That's the same Sylvia of Mickey and Sylvia ("Love Is Strange") and the same Sylvia who founded Sugar Hill Records a few years later, giving us the first rap hit in "Rapper's Delight". That's three data points on her resume that few musicians can match.
She also wrote "Shame Shame Shame", one of the very first disco songs, by Shirley & Co.
Not too many acts can claim to have been instrumental in creating one of the first hits in two separate pop genres.
And Shirley herself was once one-half of Shirley & Lee who also hit in 1956 with "Let The Good Times Roll."
That Sylvia named the pioneering rap label Sugar Hill Records and got away with it was amazing - given that the year before, in 1978, another Sugar Hill label - specializing in bluegrass and Americana music - was founded in Durham, NC by Barry Poss and David Freeman. The country/bluegrass Sugar Hill is still around, based out of Nashville (and, I.I.N.M., part of the Concord group); the rap label faded away after MCA acquired it in the mid-'80's.

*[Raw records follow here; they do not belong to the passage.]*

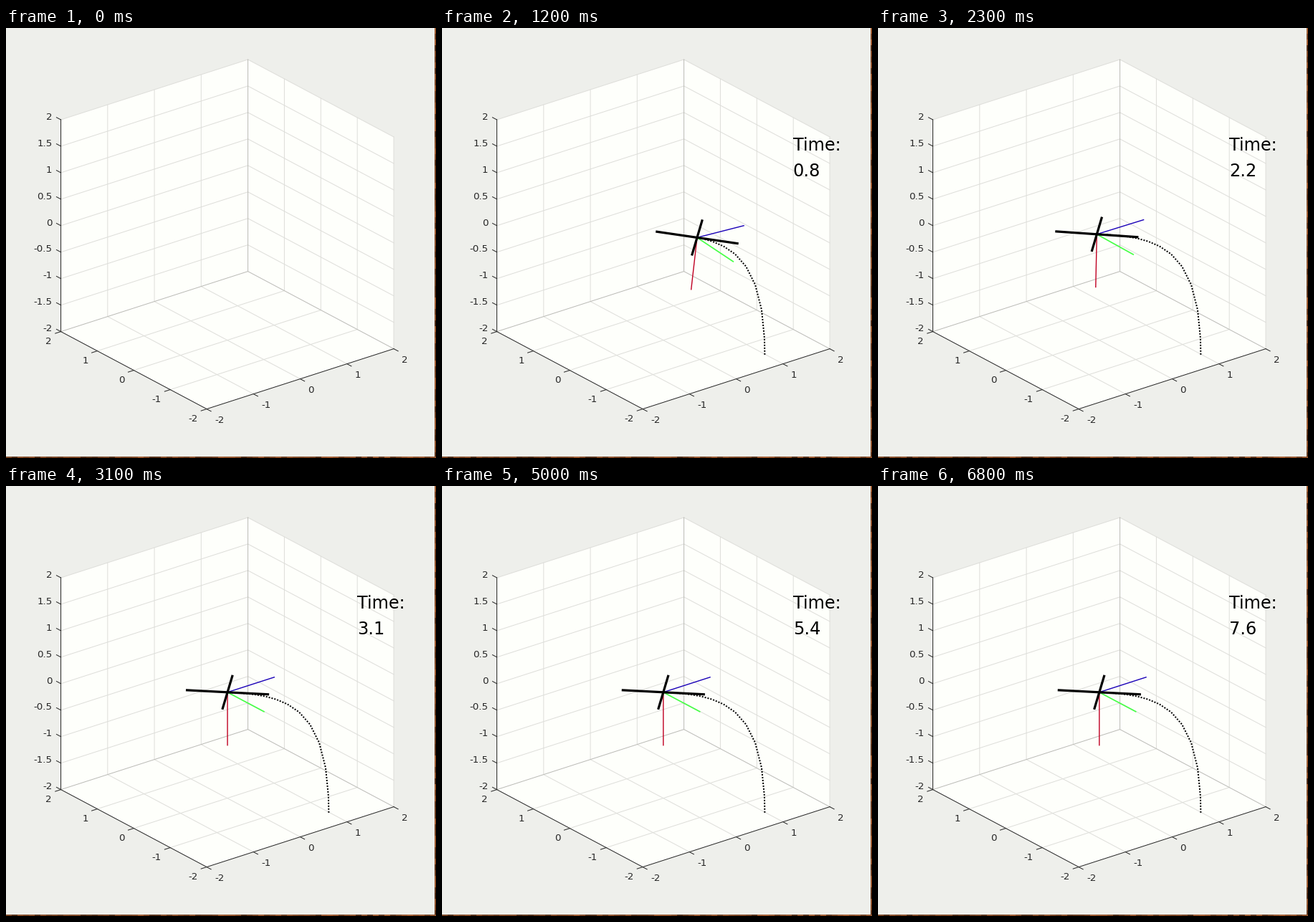
A matplotlib script that plays this animation: 600x600 px, repeating every 6.9 s.

```python
import numpy as np
import matplotlib.pyplot as plt
from matplotlib.animation import FuncAnimation

SIZE, DPI = 600, 100
FRAMES, STEP_MS = 69, 100
BLANK = 5                                  # empty frames before the flight
HELD = {13, 15, 29, 45, 59, 61, 65}        # the display stalls here
DT = 0.12                                  # simulated seconds per frame
PT = 72 / DPI

ORIGIN = np.array([308.8, 287.8])
BASIS = np.array([[65.25, -21.0], [-50.87, -27.0], [0, -73.9]])
FLIP = np.array([1, -1, -1])               # north-east-down to plot axes

plt.rcParams["font.family"] = "DejaVu Sans"
fig = plt.figure(figsize=(SIZE / DPI, SIZE / DPI), dpi=DPI, facecolor="#eeefeb")
ax = fig.add_axes([0, 0, 1, 1])
ax.axis("off")


def project(p):
    return ORIGIN + np.asarray(p, float) @ BASIS


def stroke(color, width, points=None, **kw):
    x, y = ([], []) if points is None else project(points).T
    return ax.plot(x, y, color=color, lw=width * PT, snap=False, **kw)[0]


def label(x, y, text, px, **kw):
    return ax.text(x, y, text, fontsize=px * PT, **kw)


# ---- box, grid, ticks
WALL, GRID, EDGE, INK = "#fefffb", "#dededa", "#bcbcb8", "#262626"
TICK = 0.12
square = np.array([(-2, -2), (2, -2), (2, 2), (-2, 2)])
for axis, side in enumerate((2, 2, -2)):
    ax.fill(*project(np.insert(square, axis, side, axis=1)).T, color=WALL, lw=0)

for v in (-1, 0, 1):
    stroke(GRID, 1, [(v, -2, -2), (v, 2, -2), (v, 2, 2)])
    stroke(GRID, 1, [(-2, v, -2), (2, v, -2), (2, v, 2)])
for v in np.arange(-1.5, 2.1, 0.5):
    stroke(GRID, 1, [(-2, 2, v), (2, 2, v), (2, -2, v)])
stroke(GRID, 1, [(2, -2, -2), (2, -2, 2)])
stroke(EDGE, 1, [(-2, 2, -2), (2, 2, -2), (2, -2, -2)])
stroke(EDGE, 1, [(2, 2, -2), (2, 2, 2)])
stroke(INK, 1, [(-2, 2, 2), (-2, 2, -2), (-2, -2, -2), (2, -2, -2)])


def tick(at, out, dx, dy, value, ha):
    stroke(INK, 1, [at, np.add(at, out)])
    x, y = project(at)
    label(x + dx, y + dy, f"{value:g}", 40 / 3, color=INK, ha=ha, va="center_baseline")


for v in np.arange(-2, 2.1, 0.5):
    tick((-2, 2, v), (0, TICK, 0), -12, -5.3, v, "right")
for v in range(-2, 3):
    tick((-2, v, -2), (-TICK, 0, 0), -12.5, 12.3, v, "right")
    tick((v, -2, -2), (0, -TICK, 0), 11, 14.8, v, "left")

# ---- strip of desktop along the right and bottom edges
rng = np.random.default_rng(4)
for extent, shape in (((598, 600, 600, 0), (-1, 1, 3)), ((0, 600, 600, 598), (1, -1, 3))):
    grain = np.repeat(rng.uniform(0.6, 1.3, 75), 8)
    rgb = np.clip(np.outer(grain, (0.5, 0.29, 0.16)), 0, 1)
    ax.imshow(rgb.reshape(shape), extent=extent, aspect="auto", interpolation="nearest")
ax.set_xlim(0, SIZE)
ax.set_ylim(SIZE, 0)


# ---- flight
def position(t):
    """Damped flight from (1, -1.5, -2) to the origin."""
    t = np.asarray(t, float)
    s = 1.8 * (np.hypot(t, 0.14) - 0.14) + 0.04 * t ** 3
    h = np.exp(-s) * (np.cos(s) + np.sin(s))
    drop = 168 * (1 + 6.5 * t) * np.exp(-6.5 * t)
    z = -(drop - 19.5 * h) / 73.9
    return np.stack([h, -1.5 * h, z], axis=-1)


def attitude(t):
    """Rows are the body axes; the tilt first pulls inwards, then brakes."""
    q = 1.035 * t * (1 - t / 0.72) * np.exp(-1.289 * t * t)
    down = np.array([q, 1.5 * q, np.sqrt(1 - 3.25 * q * q)])
    fwd = np.array([down[2], 0, -down[0]]) / np.hypot(down[0], down[2])
    return np.array([fwd, np.cross(down, fwd), down]) * FLIP


def clip(a, b, lim=2.012):
    """Part of segment a-b inside the plot box, as screen points."""
    w = np.linspace(0, 1, 201)[:, None]
    pts = a + w * (b - a)
    inside = pts[(np.abs(pts) <= lim).all(axis=1)]
    return project(inside[[0, -1]]) if len(inside) > 1 else np.full((2, 2), np.nan)


trail = stroke("black", 2, linestyle=(0, (1, 1)), dash_capstyle="butt", zorder=4)
axes3 = [stroke(c, w, zorder=5)
         for c, w in (("#1a00b8", 1.4), ("#45ff45", 1.7), ("#c00022", 1.4))]
arms = [stroke("black", 3.2, solid_capstyle="butt", zorder=6) for _ in range(2)]
title = label(489.8, 170.9, "Time:", 24, va="baseline", zorder=7)
clock = label(489.8, 207.2, "", 24, va="baseline", zorder=7)
parts = [trail, *axes3, *arms, title, clock]


def draw(frame):
    shown = frame >= BLANK
    for p in parts:
        p.set_visible(shown)
    if not shown:
        return parts
    t = (frame - BLANK - (frame in HELD)) * DT
    pos, rot = position(t), attitude(t)
    trail.set_data(*project(position(np.append(np.arange(0, t, 0.1), t))).T)
    for ln, axis in zip(axes3, rot):
        ln.set_data(*clip(pos, pos + axis).T)
    for ln, side in zip(arms, (1, -1)):
        arm = (rot[0] + side * rot[1]) / 2
        ln.set_data(*clip(pos - arm, pos + arm).T)
    clock.set_text(f"{round(t, 1):g}")
    return parts


anim = FuncAnimation(fig, draw, frames=FRAMES, interval=STEP_MS,
                     init_func=lambda: draw(0), repeat=True, repeat_delay=0, blit=False)
plt.show()
```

My copy of this single is dark blue, rather than the baby-blue shade seen here.
I try to "follow" it, wherever it is! Aren't you supposed to see notifications in threads you've already participated in? If so,it's not popping up.
Sounds like you have a later pressing. First-pressings were powder blue background (the technical term used on such label sheets).
When you log on, just click the "Watched Threads" button at the top of the page. Then, you will see all of the threads you subscribed to when they have new posts. I'm always surprised at how many people don't know that.
I do have to say that there are so few posts on the Billboard R&B thread that even I have to do a search if no one posts for a day or so.
The membership is missing a lot of discussion by not reading that thread. Right now, it's on "Pillow Talk" by Sylvia, but i'm about to post a new #1 single.
Separate names with a comma.